In a back corner of the attic are things
too worn to use, no longer of use,
the metal and plastic pitted and worn,
technically savable, but given enough time,
enough abandonment, they will become
hopelessly broken. Things
you are not able to release.
Something inside you clings to them,
like a mother to a child,
never learning the lesson that the dead
never return, and so we regulate them
to purgatory, just above our heads,
a silent weight. our consciousness assuaged, convinced
we will return to our lost loves
if only we keep them close.
We hear them, rattling around up there.
They infect our dreams and nightmares,
they arrive in the midst of arguments and depressions.
Wierd ghosts we believe we have put away,
even as we dance through the night.
Not for me the attic. Leave mine empty, full only
of dust and spiders and sublight leaking in.
Toss the stuff out. Burn it and dance around the flames.
Send the ghosts packing or move them to new homes.
There is nothing there I need any longer
or it would not be banished.
Let me learn new lessons,
lessons where only space and sunlight exist.
for whatever adventure awaits.
About this poem
I have an attic. It is half full of my kid’s things. Stuff they want when they get homes big enough to hold them. There are things from their childhoods, furniture and such. There are Christmas decorations, lots of them, that rise and fall each year as the season approaches and leaves. Nothing of mine is up there. I am much more of “get rid of it” person than someone who stores it “just in case”.
Over the years, I have been working to be the same way with my emotions and the baggage we all have. Let it go. Make new mistakes. Life will fill in the blanks. I don’t need to carry it around. Ghosts have no place in my life. I’m not there yet, but I’ve made real progress.

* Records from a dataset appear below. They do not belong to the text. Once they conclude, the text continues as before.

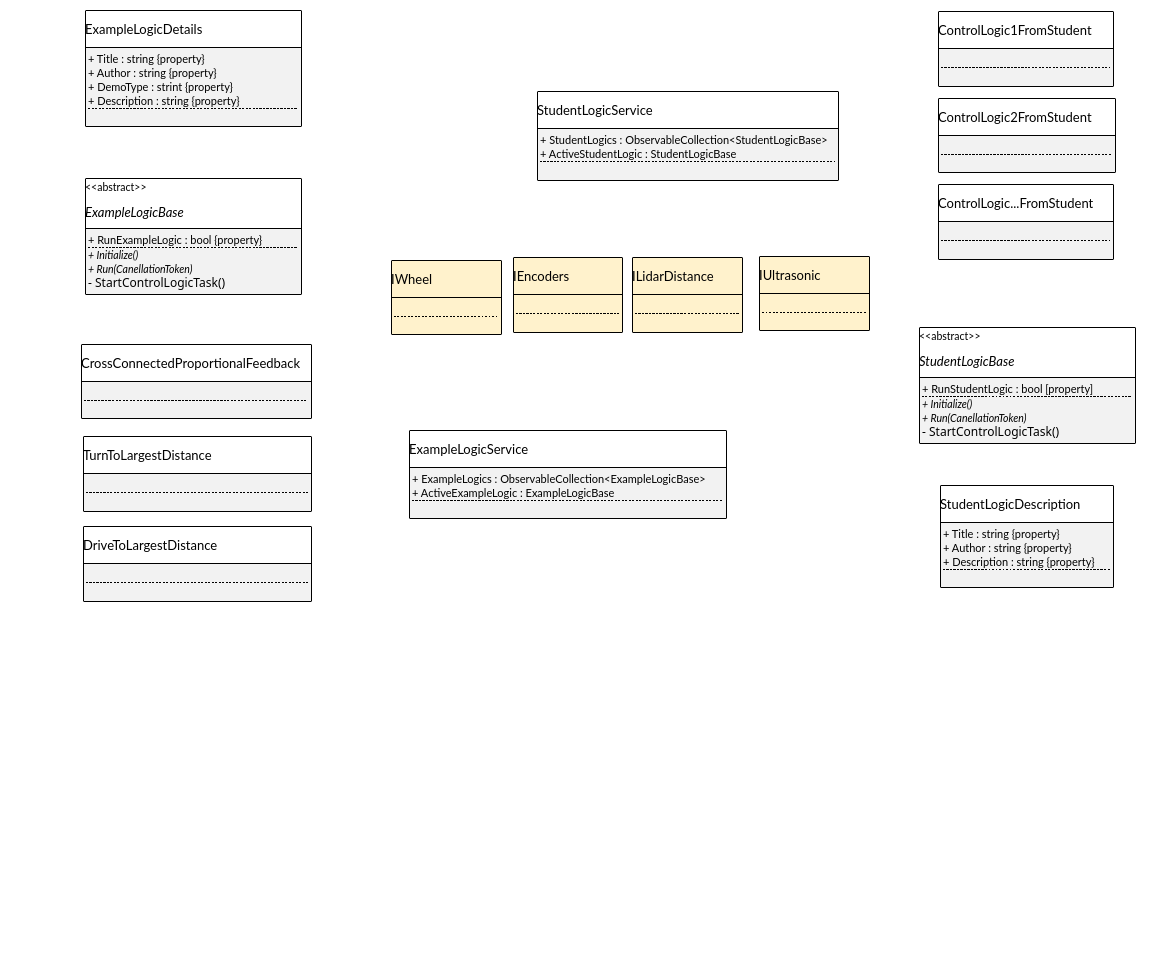
<!DOCTYPE html>
<html lang="en">
<head>
<meta charset="utf-8">
<title>Robot logic class diagram</title>
<style>
:root { --ink: #000; --paper: #fff; --class-fill: #f2f2f2; --interface-fill: #fff2cc; }
* { box-sizing: border-box; margin: 0; padding: 0; }
html, body { width: 1176px; height: 977px; overflow: hidden; background: var(--paper); }
.diagram { position: relative; width: 1176px; height: 977px; color: var(--ink); font-family: Lato, sans-serif; white-space: nowrap; }
.node { position: absolute; left: var(--x); top: var(--y); width: var(--w); height: var(--h); display: flex; flex-direction: column; border: 1px solid var(--ink); border-radius: 1px; background: var(--class-fill); }
.node header { flex: none; height: 37px; display: flex; flex-direction: column; justify-content: center; border-bottom: 1px solid var(--ink); background: var(--paper); }
.node h2 { margin-left: -1px; font-size: 13px; line-height: 18px; font-weight: 400; }
.abstract header { height: 50px; justify-content: flex-start; }
.abstract h2 { margin-top: 8px; font-style: italic; }
.stereotype { margin-left: -1px; font-size: 10.5px; line-height: 16px; }
.interface, .interface header { background: var(--interface-fill); }
.node ul { list-style: none; padding-left: 2px; font-size: 11px; line-height: 14px; }
.attributes { min-height: 18px; padding-top: 4px; }
.divider { flex: none; height: 1px; margin: 0 3px 0 2px; background: repeating-linear-gradient(90deg, var(--ink) 0 2px, transparent 2px 3.5px); }
.node .methods { padding-top: 1px; line-height: 13.6px; }
.virtual { font-size: 10.5px; font-style: italic; }
.private { font-family: "Noto Sans", sans-serif; font-size: 12px; }
</style>
</head>
<body>
<main class="diagram">

  <section class="node" style="--x:85px;--y:10px;--w:217px;--h:117px">
    <header><h2>ExampleLogicDetails</h2></header>
    <ul class="attributes">
      <li>+ Title : string {property}</li>
      <li>+ Author : string {property}</li>
      <li>+ DemoType : strint {property}</li>
      <li>+ Description : string {property}</li>
    </ul>
    <div class="divider"></div>
  </section>

  <section class="node abstract" style="--x:85px;--y:178px;--w:217px;--h:117px">
    <header><p class="stereotype">&lt;&lt;abstract&gt;&gt;</p><h2>ExampleLogicBase</h2></header>
    <ul class="attributes"><li>+ RunExampleLogic : bool {property}</li></ul>
    <div class="divider"></div>
    <ul class="methods">
      <li class="virtual">+ Initialize()</li>
      <li class="virtual">+ Run(CanellationToken)</li>
      <li class="private">- StartControlLogicTask()</li>
    </ul>
  </section>

  <section class="node" style="--x:81px;--y:344px;--w:231px;--h:75px">
    <header><h2>CrossConnectedProportionalFeedback</h2></header>
    <ul class="attributes"></ul>
    <div class="divider"></div>
  </section>

  <section class="node" style="--x:83px;--y:436px;--w:229px;--h:76px">
    <header><h2>TurnToLargestDistance</h2></header>
    <ul class="attributes"></ul>
    <div class="divider"></div>
  </section>

  <section class="node" style="--x:83px;--y:526px;--w:229px;--h:76px">
    <header><h2>DriveToLargestDistance</h2></header>
    <ul class="attributes"></ul>
    <div class="divider"></div>
  </section>

  <section class="node" style="--x:537px;--y:91px;--w:302px;--h:90px">
    <header><h2>StudentLogicService</h2></header>
    <ul class="attributes">
      <li>+ StudentLogics : ObservableCollection&lt;StudentLogicBase&gt;</li>
      <li>+ ActiveStudentLogic : StudentLogicBase</li>
    </ul>
    <div class="divider"></div>
  </section>

  <section class="node interface" style="--x:391px;--y:260px;--w:111px;--h:75px">
    <header><h2>IWheel</h2></header>
    <ul class="attributes"></ul>
    <div class="divider"></div>
  </section>

  <section class="node interface" style="--x:513px;--y:257px;--w:110px;--h:76px">
    <header><h2>IEncoders</h2></header>
    <ul class="attributes"></ul>
    <div class="divider"></div>
  </section>

  <section class="node interface" style="--x:632px;--y:257px;--w:111px;--h:76px">
    <header><h2>ILidarDistance</h2></header>
    <ul class="attributes"></ul>
    <div class="divider"></div>
  </section>

  <section class="node interface" style="--x:759px;--y:256px;--w:111px;--h:75px">
    <header><h2>IUltrasonic</h2></header>
    <ul class="attributes"></ul>
    <div class="divider"></div>
  </section>

  <section class="node" style="--x:409px;--y:430px;--w:318px;--h:89px">
    <header><h2>ExampleLogicService</h2></header>
    <ul class="attributes">
      <li>+ ExampleLogics : ObservableCollection&lt;ExampleLogicBase&gt;</li>
      <li>+ ActiveExampleLogic : ExampleLogicBase</li>
    </ul>
    <div class="divider"></div>
  </section>

  <section class="node" style="--x:938px;--y:11px;--w:176px;--h:76px">
    <header><h2>ControlLogic1FromStudent</h2></header>
    <ul class="attributes"></ul>
    <div class="divider"></div>
  </section>

  <section class="node" style="--x:938px;--y:98px;--w:178px;--h:75px">
    <header><h2>ControlLogic2FromStudent</h2></header>
    <ul class="attributes"></ul>
    <div class="divider"></div>
  </section>

  <section class="node" style="--x:938px;--y:184px;--w:176px;--h:76px">
    <header><h2>ControlLogic...FromStudent</h2></header>
    <ul class="attributes"></ul>
    <div class="divider"></div>
  </section>

  <section class="node abstract" style="--x:919px;--y:327px;--w:217px;--h:117px">
    <header><p class="stereotype">&lt;&lt;abstract&gt;&gt;</p><h2>StudentLogicBase</h2></header>
    <ul class="attributes"><li>+ RunStudentLogic : bool [property]</li></ul>
    <div class="divider"></div>
    <ul class="methods">
      <li class="virtual">+ Initialize()</li>
      <li class="virtual">+ Run(CanellationToken)</li>
      <li class="private">- StartControlLogicTask()</li>
    </ul>
  </section>

  <section class="node" style="--x:940px;--y:485px;--w:174px;--h:103px">
    <header><h2>StudentLogicDescription</h2></header>
    <ul class="attributes">
      <li>+ Title : string {property}</li>
      <li>+ Author : string {property}</li>
      <li>+ Description : string {property}</li>
    </ul>
    <div class="divider"></div>
  </section>

</main>
</body>
</html>
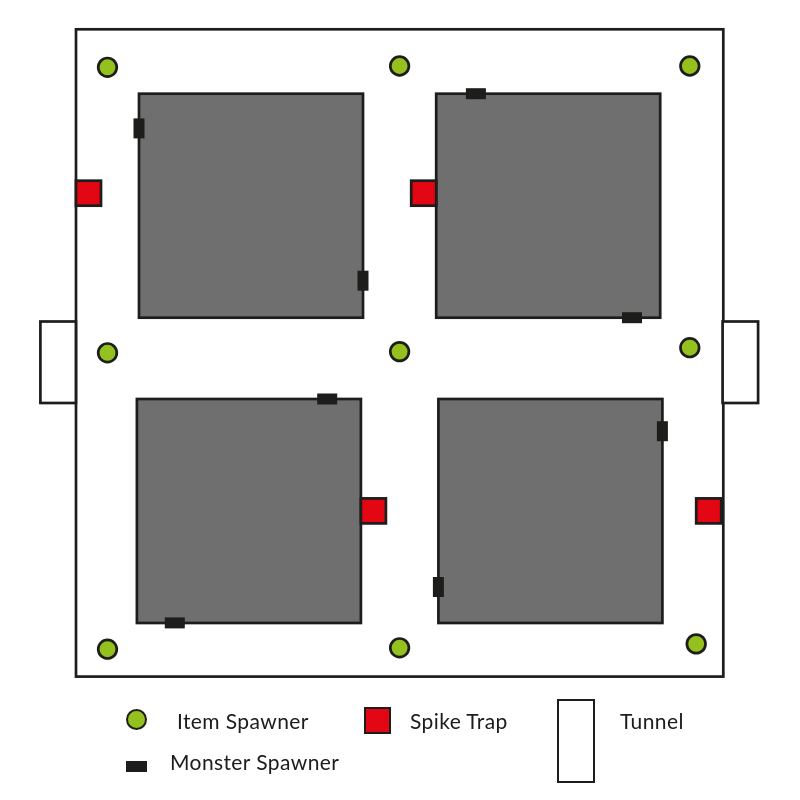
<!DOCTYPE html>
<html lang="en">
<head>
<meta charset="utf-8">
<title>Level map</title>
<style>
  :root {
    --ink: #1d1d1b;
    --paper: #ffffff;
    --block: #706f6f;
    --item: #95c11f;
    --trap: #e30613;
  }
  * { box-sizing: border-box; margin: 0; padding: 0; }
  body {
    position: relative;
    width: 800px;
    height: 800px;
    overflow: hidden;
    background: var(--paper);
    color: var(--ink);
    font: 400 21px/26px Lato, "Open Sans", sans-serif;
    letter-spacing: 0.4px;
  }
  .map { display: block; width: 800px; height: 699px; }
  .outline { fill: var(--paper); stroke: var(--ink); stroke-width: 2.7; }
  .block { fill: var(--block); stroke: var(--ink); stroke-width: 2.7; }
  .item { fill: var(--item); stroke: var(--ink); stroke-width: 2.7; }
  .trap { fill: var(--trap); stroke: var(--ink); stroke-width: 2.7; }
  .monster { fill: var(--ink); }

  .legend { display: flex; align-items: flex-start; padding-left: 126px; list-style: none; white-space: nowrap; }
  .spawners { width: 238px; padding-top: 9px; list-style: none; }
  .entry { display: flex; align-items: center; }
  .spawners .entry { height: 26px; }
  .spawners .entry + .entry { margin-top: 15px; }
  .key { flex: none; position: relative; border: 2.7px solid var(--ink); }
  .key-item { top: -2px; width: 21px; height: 21px; margin-right: 30px; border-radius: 50%; background: var(--item); }
  .key-monster { top: 4px; width: 21px; height: 11px; margin-right: 23px; background: var(--ink); }
  .entry-trap { width: 193px; padding-top: 8px; }
  .key-trap { width: 27px; height: 27px; margin-right: 19px; background: var(--trap); }
  .entry-tunnel { align-items: flex-start; }
  .key-tunnel { width: 38px; height: 84px; margin-right: 25px; background: var(--paper); }
  .entry-tunnel span:last-child { padding-top: 9px; }
</style>
</head>
<body>
<svg class="map" viewBox="0 0 800 699" role="img" aria-label="Level map with four blocks, spawners, traps and side tunnels">
  <defs>
    <rect id="block" class="block" width="224" height="224"/>
    <circle id="item" class="item" r="9.3"/>
    <rect id="trap" class="trap" width="25" height="25"/>
    <rect id="monster-wide" class="monster" x="-10" y="-5.5" width="20" height="11"/>
    <rect id="monster-tall" class="monster" x="-5.5" y="-10" width="11" height="20"/>
    <rect id="tunnel" class="outline" width="35.5" height="81.5"/>
  </defs>

  <rect class="outline" x="76" y="29.3" width="647.3" height="647.3"/>
  <use href="#tunnel" x="40.4" y="321.5"/>
  <use href="#tunnel" x="722.6" y="321.5"/>

  <g id="blocks">
    <use href="#block" x="139" y="93.7"/>
    <use href="#block" x="436.2" y="93.7"/>
    <use href="#block" x="136.9" y="399"/>
    <use href="#block" x="438.4" y="399"/>
  </g>

  <g id="monster-spawners">
    <use href="#monster-tall" x="139" y="128.4"/>
    <use href="#monster-tall" x="363" y="280.7"/>
    <use href="#monster-wide" x="475.9" y="93.7"/>
    <use href="#monster-wide" x="632" y="317.7"/>
    <use href="#monster-wide" x="327.2" y="399"/>
    <use href="#monster-wide" x="174.8" y="622.9"/>
    <use href="#monster-tall" x="662.4" y="431.2"/>
    <use href="#monster-tall" x="438.4" y="587"/>
  </g>

  <g id="spike-traps">
    <use href="#trap" x="76" y="180.7"/>
    <use href="#trap" x="411.2" y="180.7"/>
    <use href="#trap" x="360.9" y="498.4"/>
    <use href="#trap" x="696.2" y="498.4"/>
  </g>

  <g id="item-spawners">
    <use href="#item" x="107.5" y="67.3"/>
    <use href="#item" x="399.6" y="66"/>
    <use href="#item" x="689.8" y="66"/>
    <use href="#item" x="107.5" y="352.8"/>
    <use href="#item" x="399.6" y="351.6"/>
    <use href="#item" x="689.8" y="347.7"/>
    <use href="#item" x="107.5" y="649.2"/>
    <use href="#item" x="399.6" y="647.8"/>
    <use href="#item" x="696.2" y="643.9"/>
  </g>
</svg>

<ul class="legend">
  <li>
    <ul class="spawners">
      <li class="entry"><span class="key key-item"></span><span>Item Spawner</span></li>
      <li class="entry"><span class="key key-monster"></span><span>Monster Spawner</span></li>
    </ul>
  </li>
  <li class="entry entry-trap"><span class="key key-trap"></span><span>Spike Trap</span></li>
  <li class="entry entry-tunnel"><span class="key key-tunnel"></span><span>Tunnel</span></li>
</ul>
</body>
</html>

And life is much lighter.
Dancing around the campfire,
PS, the picture was taken in one of the barns at The Mount, Edith Wharton’s home in Lenox, Mass.